ViacomCBS Offers Optimistic Outlook on Fall TV’s Return in Day 2 of Upfront Event

Virtual presentation focused on shows that still can't go into production

collage of CBS shows
CBS' fall schedule reveal featured show talent. ViacomCBS

Key insights:

ViacomCBS wants marketers to be optimistic about the return of CBS’ usual fall television lineup, even though production challenges remain an ongoing pain point for the television industry during the pandemic. Today, the media company pitched media planners and buyers on CBS’ fall schedule, but the entire lineup hinges on the hope that production, which shut down in March, will resume shortly and that new episodes will be ready to air later this year.

In the second presentation of the combined company’s two-day virtual upfront, ViacomCBS continued its business-as-usual message. On Monday, the company focused on its Viacom cable brands in a brief presentation underscoring the power of the combined portfolio in a prerecorded video that was focused on being “efficient and entertaining,” as ViacomCBS ad sales chief Jo Ann Ross previously told Adweek.

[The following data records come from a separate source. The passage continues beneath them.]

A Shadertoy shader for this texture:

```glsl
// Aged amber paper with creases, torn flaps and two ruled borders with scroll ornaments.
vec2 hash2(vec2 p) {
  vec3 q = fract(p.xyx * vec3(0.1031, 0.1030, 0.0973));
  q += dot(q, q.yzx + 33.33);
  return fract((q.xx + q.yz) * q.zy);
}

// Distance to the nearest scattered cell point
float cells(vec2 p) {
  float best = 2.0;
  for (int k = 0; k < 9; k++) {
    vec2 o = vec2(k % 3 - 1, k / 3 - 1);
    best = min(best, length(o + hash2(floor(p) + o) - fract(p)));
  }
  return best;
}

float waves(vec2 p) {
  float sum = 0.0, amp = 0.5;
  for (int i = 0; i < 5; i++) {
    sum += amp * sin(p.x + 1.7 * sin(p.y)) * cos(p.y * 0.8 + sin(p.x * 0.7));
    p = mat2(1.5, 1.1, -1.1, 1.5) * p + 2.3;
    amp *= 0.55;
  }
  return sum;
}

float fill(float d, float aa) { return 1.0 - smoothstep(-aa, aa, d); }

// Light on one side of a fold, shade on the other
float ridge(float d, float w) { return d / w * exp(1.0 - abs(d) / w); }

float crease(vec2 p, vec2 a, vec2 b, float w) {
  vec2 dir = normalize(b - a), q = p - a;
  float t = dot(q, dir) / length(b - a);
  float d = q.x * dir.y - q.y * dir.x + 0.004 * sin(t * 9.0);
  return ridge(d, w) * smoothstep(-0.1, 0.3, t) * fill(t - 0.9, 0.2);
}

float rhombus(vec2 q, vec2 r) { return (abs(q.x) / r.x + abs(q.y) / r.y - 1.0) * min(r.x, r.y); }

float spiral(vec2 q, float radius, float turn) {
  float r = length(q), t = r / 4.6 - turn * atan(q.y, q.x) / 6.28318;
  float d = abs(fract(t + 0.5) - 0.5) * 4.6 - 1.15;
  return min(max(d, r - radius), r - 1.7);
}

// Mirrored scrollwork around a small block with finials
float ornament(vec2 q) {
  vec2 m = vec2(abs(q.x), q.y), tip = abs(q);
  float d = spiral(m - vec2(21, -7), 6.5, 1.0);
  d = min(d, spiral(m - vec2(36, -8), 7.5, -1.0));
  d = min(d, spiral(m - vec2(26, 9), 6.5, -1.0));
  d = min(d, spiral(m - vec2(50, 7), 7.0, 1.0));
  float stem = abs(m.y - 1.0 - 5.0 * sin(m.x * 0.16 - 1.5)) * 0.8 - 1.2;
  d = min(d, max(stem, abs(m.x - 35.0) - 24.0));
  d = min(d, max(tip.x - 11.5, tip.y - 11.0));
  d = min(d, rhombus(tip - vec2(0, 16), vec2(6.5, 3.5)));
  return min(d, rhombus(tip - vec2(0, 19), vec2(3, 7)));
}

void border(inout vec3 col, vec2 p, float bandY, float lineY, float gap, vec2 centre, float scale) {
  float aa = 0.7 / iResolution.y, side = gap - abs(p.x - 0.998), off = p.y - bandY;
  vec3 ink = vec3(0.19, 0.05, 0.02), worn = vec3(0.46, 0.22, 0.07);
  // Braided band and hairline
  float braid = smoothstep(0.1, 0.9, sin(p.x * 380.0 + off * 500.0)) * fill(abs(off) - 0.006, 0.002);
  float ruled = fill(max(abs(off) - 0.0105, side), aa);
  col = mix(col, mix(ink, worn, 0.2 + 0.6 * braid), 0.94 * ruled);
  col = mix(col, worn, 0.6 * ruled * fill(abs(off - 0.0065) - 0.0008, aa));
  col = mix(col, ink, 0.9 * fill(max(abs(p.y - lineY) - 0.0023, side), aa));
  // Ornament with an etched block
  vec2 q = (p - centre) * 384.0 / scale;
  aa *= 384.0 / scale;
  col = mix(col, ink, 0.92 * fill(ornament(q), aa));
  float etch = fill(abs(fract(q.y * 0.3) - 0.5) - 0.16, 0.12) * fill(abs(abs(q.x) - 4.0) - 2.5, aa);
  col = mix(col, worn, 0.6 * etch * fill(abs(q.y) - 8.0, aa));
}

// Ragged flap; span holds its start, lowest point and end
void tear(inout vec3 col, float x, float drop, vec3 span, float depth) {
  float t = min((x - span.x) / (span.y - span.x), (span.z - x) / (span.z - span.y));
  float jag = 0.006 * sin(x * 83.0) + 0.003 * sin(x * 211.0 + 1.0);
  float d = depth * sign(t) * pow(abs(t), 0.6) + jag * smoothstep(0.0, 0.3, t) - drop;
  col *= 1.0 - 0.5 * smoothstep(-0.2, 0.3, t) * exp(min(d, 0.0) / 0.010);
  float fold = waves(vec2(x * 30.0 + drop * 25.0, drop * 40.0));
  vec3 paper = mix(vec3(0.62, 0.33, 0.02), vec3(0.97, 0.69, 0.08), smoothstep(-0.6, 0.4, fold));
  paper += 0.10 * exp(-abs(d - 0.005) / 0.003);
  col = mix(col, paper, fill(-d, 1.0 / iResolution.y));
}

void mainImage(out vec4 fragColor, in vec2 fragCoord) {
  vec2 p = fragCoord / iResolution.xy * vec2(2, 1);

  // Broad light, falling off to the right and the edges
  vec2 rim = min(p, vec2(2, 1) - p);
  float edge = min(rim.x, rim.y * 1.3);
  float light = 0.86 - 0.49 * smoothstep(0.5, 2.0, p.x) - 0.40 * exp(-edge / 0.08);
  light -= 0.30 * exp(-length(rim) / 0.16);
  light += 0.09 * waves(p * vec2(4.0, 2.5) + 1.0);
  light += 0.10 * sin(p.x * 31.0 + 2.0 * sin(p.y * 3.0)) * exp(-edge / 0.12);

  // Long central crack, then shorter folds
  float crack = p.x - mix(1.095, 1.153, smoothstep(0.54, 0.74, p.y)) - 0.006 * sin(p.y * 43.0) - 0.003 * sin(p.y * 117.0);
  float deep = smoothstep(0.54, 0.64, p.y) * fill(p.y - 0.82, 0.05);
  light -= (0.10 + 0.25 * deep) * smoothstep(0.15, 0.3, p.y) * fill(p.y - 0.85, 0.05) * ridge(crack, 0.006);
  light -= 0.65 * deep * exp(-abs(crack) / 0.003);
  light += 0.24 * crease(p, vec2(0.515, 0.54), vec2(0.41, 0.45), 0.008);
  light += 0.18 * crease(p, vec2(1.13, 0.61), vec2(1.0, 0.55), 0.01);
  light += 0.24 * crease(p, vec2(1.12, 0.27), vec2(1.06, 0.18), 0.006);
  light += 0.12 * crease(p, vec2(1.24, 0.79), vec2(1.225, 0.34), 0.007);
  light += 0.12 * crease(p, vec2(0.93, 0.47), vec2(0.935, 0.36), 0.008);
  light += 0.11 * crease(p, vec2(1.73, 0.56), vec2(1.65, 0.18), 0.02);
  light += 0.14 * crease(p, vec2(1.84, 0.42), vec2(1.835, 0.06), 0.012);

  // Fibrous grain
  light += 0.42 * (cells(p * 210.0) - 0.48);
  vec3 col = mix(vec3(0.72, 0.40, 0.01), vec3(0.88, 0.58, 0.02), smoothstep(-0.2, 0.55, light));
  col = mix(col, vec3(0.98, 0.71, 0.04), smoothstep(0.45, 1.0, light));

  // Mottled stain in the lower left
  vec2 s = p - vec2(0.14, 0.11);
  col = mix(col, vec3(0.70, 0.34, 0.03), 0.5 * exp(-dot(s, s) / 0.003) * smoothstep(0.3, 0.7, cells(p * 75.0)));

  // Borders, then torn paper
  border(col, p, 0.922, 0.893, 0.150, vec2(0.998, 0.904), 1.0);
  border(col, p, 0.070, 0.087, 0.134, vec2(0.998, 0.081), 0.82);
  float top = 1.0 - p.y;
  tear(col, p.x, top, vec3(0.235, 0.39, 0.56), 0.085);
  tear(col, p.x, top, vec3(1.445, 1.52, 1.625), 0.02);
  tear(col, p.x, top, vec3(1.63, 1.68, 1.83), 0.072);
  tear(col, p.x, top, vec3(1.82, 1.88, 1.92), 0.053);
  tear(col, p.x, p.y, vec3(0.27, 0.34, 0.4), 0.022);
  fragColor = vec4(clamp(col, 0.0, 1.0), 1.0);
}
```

As opposed to Monday’s video, Tuesday’s presentation was absent of any ViacomCBS executives and instead showcased programming highlights from CBS properties. The 23-minute collection of sizzle reels and extended trailers for the new offerings from CBS and streaming service CBS All Access sent the message to marketers that CBS is optimistic its fall schedule will be largely unaffected by the production shutdown.

“Obviously, nobody knows for sure when things can get back to ‘normal,’” CBS Entertainment president Kelly Kahl told Adweek earlier today. “We are making preparations so that when we do get a green light to go into production, we will be ready.”

Some of those preparations include making sure shows are ready to turn around episodes quicker than normal to account for any delays. While there’s a contingency plan in place, according to Kahl, the details weren’t noted in today’s presentation.

The broadcaster is pitching two freshman series that will air this fall: the sitcom B Positive from Big Bang Theory co-creator Chuck Lorre, the pilot of which was completed prior to production shutdowns; and a reboot of the ’80s series The Equalizer, starring Queen Latifah. Other highlights pulled from a variety of tried-and-true returning series, as well as the new crime drama Clarice, a Silence of the Lambs sequel series that will begin airing midseason.

Adweek has detailed CBS’s entire fall schedule here.

ViacomCBS’ pitch to marketers also featured CBS News, whose reporting on the ongoing Covid-19 pandemic and the upcoming 2020 election was highlighted in a sizzle reel. And in a segment for CBS Sports, longtime sports broadcaster James Brown made a remote appearance to pitch marketers on upcoming live events including the PGA Tour and Super Bowl LV, which will air Feb. 7, 2021.

Those also come with an asterisk, though: The logistics around live sports remains unclear, although Brown emphasized audiences’ appetite for a quick return. “This season is our season, and CBS is ready to prove it,” Brown said.

The pitch this afternoon also highlighted existing and upcoming programming on streaming service CBS All Access, which is slowly bulking up its slate of originals for both ad-supported and ad-free viewing. The sizzle reel centered on hits like Star Trek: Picard and The Good Fight, but also included first-time footage of the upcoming Stephen King miniseries The Stand, which is slated to appear on the service later this year. CBS All Access is due for a revamp and refresh, which ViacomCBS CEO Bob Bakish has said will begin sometime this summer, but details on that effort remain under wraps.

It was ViacomCBS’ second presentation in as many days to marketers to emphasize that advertisers and CBS were “simply stronger” together, and represented the company’s best efforts at replicating the packed-hall upfront presentations that have been the industry norm.

The pitch, though, comes amid an incredibly difficult time for the television advertising market. Advertisers plan to spend about one-third less during this year’s upfront, according to a recent survey; at ViacomCBS, first-quarter ad revenue in its television entertainment segment decreased 30% year over year—a loss of $586 million due to a combination of CBS not airing the Super Bowl this year and the Covid-19-related cancellation of March Madness.

But as with the company’s optimism about its fall programming schedule, Ross is optimistic ad sales will improve. In a previous interview with Adweek, she expressed hope that the scatter market will pick up speed in the second half of the year as marketers right their ships.

Ross’s ad sales team is conducting follow-up roundtables with clients and agency partners in the coming weeks.

@kelseymsutton Kelsey Sutton is the streaming editor at Adweek, where she covers the business of streaming television.